*** Opening of WORKING DATA ***
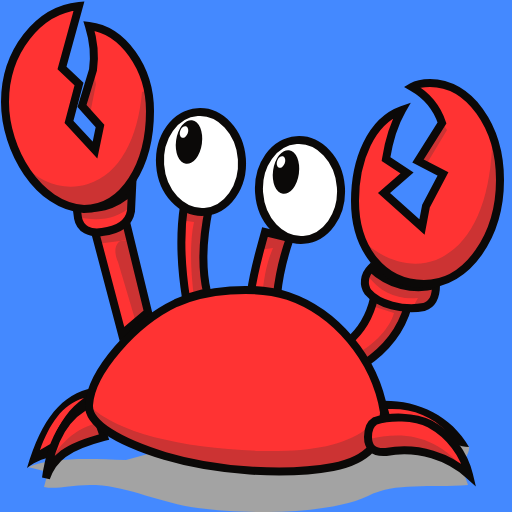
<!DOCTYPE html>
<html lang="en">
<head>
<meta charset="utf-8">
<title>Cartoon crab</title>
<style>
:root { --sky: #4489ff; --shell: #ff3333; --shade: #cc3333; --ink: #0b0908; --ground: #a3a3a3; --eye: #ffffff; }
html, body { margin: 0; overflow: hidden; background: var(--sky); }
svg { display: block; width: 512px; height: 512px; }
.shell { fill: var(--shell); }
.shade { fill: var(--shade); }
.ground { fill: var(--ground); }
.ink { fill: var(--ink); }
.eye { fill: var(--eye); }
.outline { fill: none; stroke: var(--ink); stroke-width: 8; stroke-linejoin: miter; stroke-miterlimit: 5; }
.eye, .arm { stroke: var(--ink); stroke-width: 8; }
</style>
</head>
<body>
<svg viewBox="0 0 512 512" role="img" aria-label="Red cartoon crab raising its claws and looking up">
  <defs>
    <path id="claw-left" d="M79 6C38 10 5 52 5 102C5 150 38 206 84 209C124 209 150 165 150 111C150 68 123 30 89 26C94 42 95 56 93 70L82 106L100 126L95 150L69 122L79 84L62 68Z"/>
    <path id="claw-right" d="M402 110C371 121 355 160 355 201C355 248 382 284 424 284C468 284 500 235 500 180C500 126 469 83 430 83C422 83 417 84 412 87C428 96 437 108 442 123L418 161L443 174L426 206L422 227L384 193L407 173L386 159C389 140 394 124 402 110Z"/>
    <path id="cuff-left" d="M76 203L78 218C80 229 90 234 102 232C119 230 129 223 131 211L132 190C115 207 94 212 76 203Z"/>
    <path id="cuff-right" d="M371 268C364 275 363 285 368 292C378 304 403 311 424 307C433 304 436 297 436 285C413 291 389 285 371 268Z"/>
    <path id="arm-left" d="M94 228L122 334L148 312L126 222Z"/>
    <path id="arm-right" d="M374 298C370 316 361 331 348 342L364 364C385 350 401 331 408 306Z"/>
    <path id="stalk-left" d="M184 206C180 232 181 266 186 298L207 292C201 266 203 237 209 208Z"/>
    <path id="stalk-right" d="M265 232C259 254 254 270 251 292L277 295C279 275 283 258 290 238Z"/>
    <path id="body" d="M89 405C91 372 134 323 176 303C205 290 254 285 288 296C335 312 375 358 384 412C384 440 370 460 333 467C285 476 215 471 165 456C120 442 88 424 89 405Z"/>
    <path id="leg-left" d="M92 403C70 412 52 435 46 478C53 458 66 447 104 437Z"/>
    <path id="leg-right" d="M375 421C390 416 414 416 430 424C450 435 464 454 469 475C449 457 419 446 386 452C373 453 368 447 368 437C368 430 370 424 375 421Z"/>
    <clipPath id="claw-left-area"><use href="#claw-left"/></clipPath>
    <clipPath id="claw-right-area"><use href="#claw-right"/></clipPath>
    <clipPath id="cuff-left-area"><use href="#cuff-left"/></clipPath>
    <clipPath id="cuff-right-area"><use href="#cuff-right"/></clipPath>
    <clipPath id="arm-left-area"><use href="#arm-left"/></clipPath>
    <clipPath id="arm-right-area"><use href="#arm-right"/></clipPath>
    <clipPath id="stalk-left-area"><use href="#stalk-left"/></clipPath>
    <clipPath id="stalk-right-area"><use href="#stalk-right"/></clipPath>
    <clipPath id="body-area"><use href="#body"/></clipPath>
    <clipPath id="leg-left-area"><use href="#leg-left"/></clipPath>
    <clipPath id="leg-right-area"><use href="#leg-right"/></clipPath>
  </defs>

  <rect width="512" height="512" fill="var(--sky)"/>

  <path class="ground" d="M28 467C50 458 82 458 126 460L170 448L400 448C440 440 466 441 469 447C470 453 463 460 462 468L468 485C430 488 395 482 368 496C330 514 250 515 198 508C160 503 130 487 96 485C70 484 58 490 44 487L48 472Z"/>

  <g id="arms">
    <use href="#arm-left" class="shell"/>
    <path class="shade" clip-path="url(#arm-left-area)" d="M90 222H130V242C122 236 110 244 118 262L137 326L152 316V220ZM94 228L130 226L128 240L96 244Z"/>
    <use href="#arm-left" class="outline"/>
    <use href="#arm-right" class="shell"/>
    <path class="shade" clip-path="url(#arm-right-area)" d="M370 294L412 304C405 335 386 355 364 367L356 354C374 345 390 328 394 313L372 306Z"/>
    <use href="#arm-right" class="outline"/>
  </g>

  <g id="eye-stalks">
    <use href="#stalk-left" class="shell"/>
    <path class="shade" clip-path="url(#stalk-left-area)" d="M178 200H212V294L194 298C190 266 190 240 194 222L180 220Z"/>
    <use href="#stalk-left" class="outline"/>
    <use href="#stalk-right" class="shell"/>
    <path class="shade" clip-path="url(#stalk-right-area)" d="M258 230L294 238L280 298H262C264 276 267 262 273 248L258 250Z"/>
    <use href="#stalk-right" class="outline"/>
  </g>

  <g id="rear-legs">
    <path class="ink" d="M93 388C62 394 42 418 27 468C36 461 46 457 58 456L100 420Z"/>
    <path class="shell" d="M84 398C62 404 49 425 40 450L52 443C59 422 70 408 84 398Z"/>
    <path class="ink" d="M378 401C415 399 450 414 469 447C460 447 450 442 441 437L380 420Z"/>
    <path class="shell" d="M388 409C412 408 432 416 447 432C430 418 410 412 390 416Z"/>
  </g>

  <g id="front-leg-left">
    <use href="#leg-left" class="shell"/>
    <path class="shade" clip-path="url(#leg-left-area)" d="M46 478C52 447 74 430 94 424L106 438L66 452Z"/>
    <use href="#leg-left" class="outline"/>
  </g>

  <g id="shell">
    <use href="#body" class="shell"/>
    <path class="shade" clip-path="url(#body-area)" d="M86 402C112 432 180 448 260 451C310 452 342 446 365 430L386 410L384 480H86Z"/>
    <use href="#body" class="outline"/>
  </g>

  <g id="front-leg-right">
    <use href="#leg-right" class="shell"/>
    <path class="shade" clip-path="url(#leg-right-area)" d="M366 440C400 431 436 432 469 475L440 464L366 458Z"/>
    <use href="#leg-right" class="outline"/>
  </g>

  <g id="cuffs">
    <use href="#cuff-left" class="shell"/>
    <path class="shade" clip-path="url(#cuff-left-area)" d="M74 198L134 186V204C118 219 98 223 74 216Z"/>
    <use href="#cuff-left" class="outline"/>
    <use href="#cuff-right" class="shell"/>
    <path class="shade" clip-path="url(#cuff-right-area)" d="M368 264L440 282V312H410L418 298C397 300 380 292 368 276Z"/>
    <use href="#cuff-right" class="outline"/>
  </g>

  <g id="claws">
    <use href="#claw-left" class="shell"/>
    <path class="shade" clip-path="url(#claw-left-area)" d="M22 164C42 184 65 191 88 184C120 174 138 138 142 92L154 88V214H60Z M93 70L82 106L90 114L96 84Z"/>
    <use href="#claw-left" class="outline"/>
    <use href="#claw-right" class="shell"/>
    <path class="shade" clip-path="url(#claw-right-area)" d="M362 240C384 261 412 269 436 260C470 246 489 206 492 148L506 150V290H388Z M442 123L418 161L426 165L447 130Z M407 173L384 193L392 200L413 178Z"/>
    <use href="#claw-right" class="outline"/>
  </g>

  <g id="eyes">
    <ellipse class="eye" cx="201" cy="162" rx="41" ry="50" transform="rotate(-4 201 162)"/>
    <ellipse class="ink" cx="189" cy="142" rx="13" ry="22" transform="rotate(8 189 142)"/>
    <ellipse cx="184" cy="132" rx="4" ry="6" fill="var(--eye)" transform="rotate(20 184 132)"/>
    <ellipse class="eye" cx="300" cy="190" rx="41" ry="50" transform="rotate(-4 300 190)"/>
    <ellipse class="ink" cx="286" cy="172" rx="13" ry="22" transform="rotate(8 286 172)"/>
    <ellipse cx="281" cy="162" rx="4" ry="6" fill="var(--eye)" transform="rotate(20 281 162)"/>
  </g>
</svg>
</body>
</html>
*** Close of WORKING DATA ***
== TASK ITEM ==
The lines from the start of the records above through the line that holds "0; overflow: hidden;" are to be copied exactly, both ends included, and no pictures are to be copied.

== WRITTEN ANSWER ==
<!DOCTYPE html>
<html lang="en">
<head>
<meta charset="utf-8">
<title>Cartoon crab</title>
<style>
:root { --sky: #4489ff; --shell: #ff3333; --shade: #cc3333; --ink: #0b0908; --ground: #a3a3a3; --eye: #ffffff; }
html, body { margin: 0; overflow: hidden; background: var(--sky); }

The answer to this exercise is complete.